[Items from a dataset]
# # # #
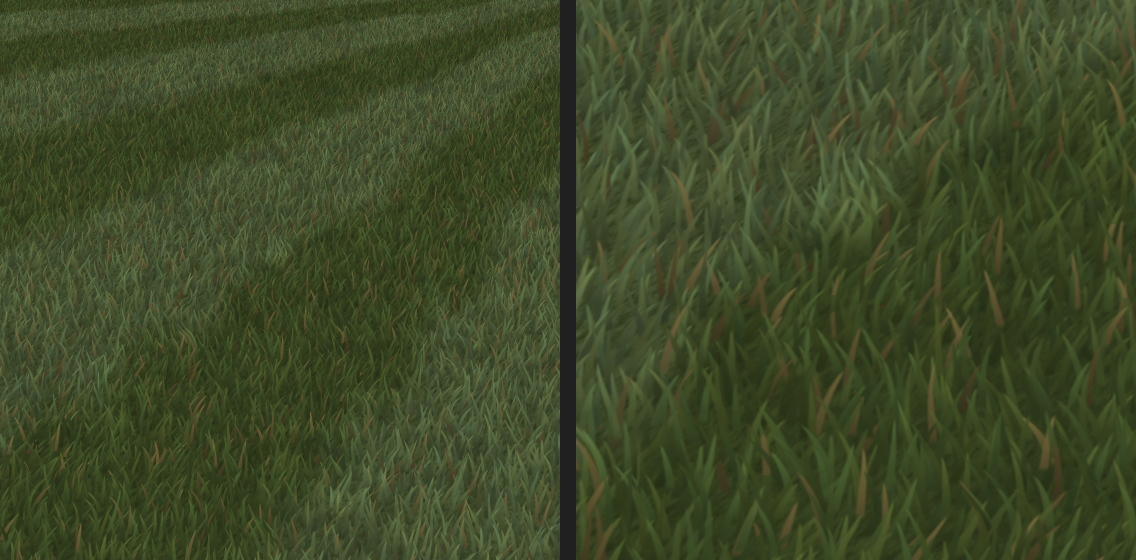
Left, the full canvas; right, a detail of the centre.
Reproduce this texture procedurally as a three.js fragment shader.

```glsl
// Mown grass slope seen in perspective: pale and lush mowing stripes fan out from
// a far point, covered by curved blades. Rows of blades shrink with distance and
// are painted back to front over a dark, noisy undergrowth.

#define HORIZON 1.27                        // height at which blades shrink to nothing
#define STRIPE_ORIGIN vec2(1.237, 1.05)     // point where the stripes meet
#define CELL 0.012                          // blade spacing at unit scale
#define BLADE_LENGTH 0.062
#define BLADE_WIDTH 0.0029                  // half width at the root
#define SOFTNESS 0.0012                     // edge blur in canvas units
#define DRY_SHARE 0.09                      // share of withered blades
#define PALE vec3(0.335, 0.395, 0.242)
#define LUSH vec3(0.258, 0.318, 0.150)
#define DRY vec3(0.420, 0.345, 0.205)
#define SHADE vec3(0.150, 0.180, 0.085)

varying vec2 vUv;

vec4 hash4(vec2 p) {
  vec4 q = fract(p.xyxy * vec4(0.1031, 0.1030, 0.0973, 0.1099));
  q += dot(q, q.wzxy + 33.33);
  return fract((q.xxyz + q.yzzw) * q.zywx);
}

float gradientNoise(vec2 p) {
  vec2 i = floor(p), f = fract(p);
  vec2 u = f * f * f * (f * (f * 6.0 - 15.0) + 10.0);
  vec2 e = vec2(0.0, 1.0);
  float a = dot(hash4(i).xy * 2.0 - 1.0, f);
  float b = dot(hash4(i + e.yx).xy * 2.0 - 1.0, f - e.yx);
  float c = dot(hash4(i + e.xy).xy * 2.0 - 1.0, f - e.xy);
  float d = dot(hash4(i + e.yy).xy * 2.0 - 1.0, f - e.yy);
  return mix(mix(a, b, u.x), mix(c, d, u.x), u.y);
}

float fbm(vec2 p) {
  float sum = 0.0, amp = 1.0;
  for (int i = 0; i < 3; i++) {
    sum += amp * gradientNoise(p);
    p = p * 2.1 + 17.3;
    amp *= 0.55;
  }
  return sum;
}

// 0 in pale stripes, 1 in lush ones; stripe widths grow evenly in log angle
float lushStripe(vec2 uv) {
  vec2 d = STRIPE_ORIGIN - uv;
  float angle = degrees(atan(d.y, d.x));
  float phase = (log(max(angle, 1.0)) - 3.54) / 0.46;
  phase += 0.22 * fbm(uv * 7.0) + 0.1 * gradientNoise(uv * 45.0);
  return smoothstep(-0.45, 0.55, sin(3.14159 * phase));
}

// Coverage of a tapered, bent blade rooted at the origin; t runs root to tip
float bladeMask(vec2 d, float len, float lean, float soft, out float t) {
  t = d.y / len;
  float s = clamp(t, 0.0, 1.0);
  float bend = lean * len * s * (0.45 + 0.55 * s);
  float halfWidth = BLADE_WIDTH * (1.0 - 0.85 * s * s);
  float dist = abs(d.x - bend) * inversesqrt(1.0 + lean * lean) - halfWidth;
  float ends = smoothstep(0.0, 0.12, t) * (1.0 - smoothstep(0.88, 1.0, t));
  return smoothstep(soft, -soft, dist) * ends;
}

void main() {
  vec2 uv = vUv;
  float scale = HORIZON - uv.y;
  vec2 ground = vec2((uv.x - STRIPE_ORIGIN.x) / scale, -log(scale));

  // Broad tone: stripes, patches and clumps
  float lush = lushStripe(uv);
  float patches = fbm(uv * vec2(8.0, 12.0) + 5.0);
  float clumps = fbm(ground * vec2(16.0, 24.0) + 40.0);
  vec3 turf = mix(PALE, LUSH, lush) * (1.0 + 0.13 * patches + 0.16 * clumps);
  float sway = 0.14 + 0.55 * gradientNoise(ground * 9.0 + 70.0);
  float dryShare = DRY_SHARE * (1.0 + 1.6 * gradientNoise(ground * 13.0 + 90.0));

  // Undergrowth
  float litter = fbm(ground * vec2(130.0, 100.0) + 200.0);
  vec3 color = mix(SHADE, turf, clamp(0.5 + 0.55 * litter - 0.12 * lush, 0.0, 1.0));

  // Blades, far rows first
  float row0 = floor(-log(scale) / CELL);
  for (int i = 0; i < 7; i++) {
    float row = row0 - float(i);
    float size = exp(-row * CELL);
    float column0 = floor(uv.x / (CELL * size));
    for (int j = -3; j <= 3; j++) {
      vec2 id = vec2(column0 + float(j), row);
      vec4 rnd = hash4(id + 311.0);
      vec4 look = hash4(id.yx + 731.0);
      vec2 root = vec2((id.x + rnd.x) * CELL * size,
                       HORIZON - exp(-(row + rnd.y) * CELL));
      float lean = clamp(sway + 1.3 * (rnd.z - 0.5), -0.95, 0.95);
      float len = BLADE_LENGTH * mix(0.5, 1.0, rnd.w) * inversesqrt(1.0 + 2.0 * lean * lean);
      float t;
      float mask = bladeMask((uv - root) / size, len, lean, SOFTNESS / size, t);

      // Each blade has its own brightness, a dark root and a cool or dry tint
      vec3 tint = turf * mix(vec3(1.03, 0.98, 0.9), vec3(0.95, 1.02, 1.1), look.y);
      tint = mix(tint, DRY, 0.8 * step(look.z, dryShare));
      tint *= mix(0.74, 1.2, look.x) * mix(0.72, 1.1, clamp(t, 0.0, 1.0));
      color = mix(color, tint, mask * 0.88);
    }
  }
  gl_FragColor = vec4(color, 1.0);
}
```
# # # #
TASK REQUIREMENTS: Where a line in the entries holds "ground", copy that line.

RESPONSE TO THIS EXERCISE:
  vec2 ground = vec2((uv.x - STRIPE_ORIGIN.x) / scale, -log(scale));
  float clumps = fbm(ground * vec2(16.0, 24.0) + 40.0);
  float sway = 0.14 + 0.55 * gradientNoise(ground * 9.0 + 70.0);
  float dryShare = DRY_SHARE * (1.0 + 1.6 * gradientNoise(ground * 13.0 + 90.0));
  float litter = fbm(ground * vec2(130.0, 100.0) + 200.0);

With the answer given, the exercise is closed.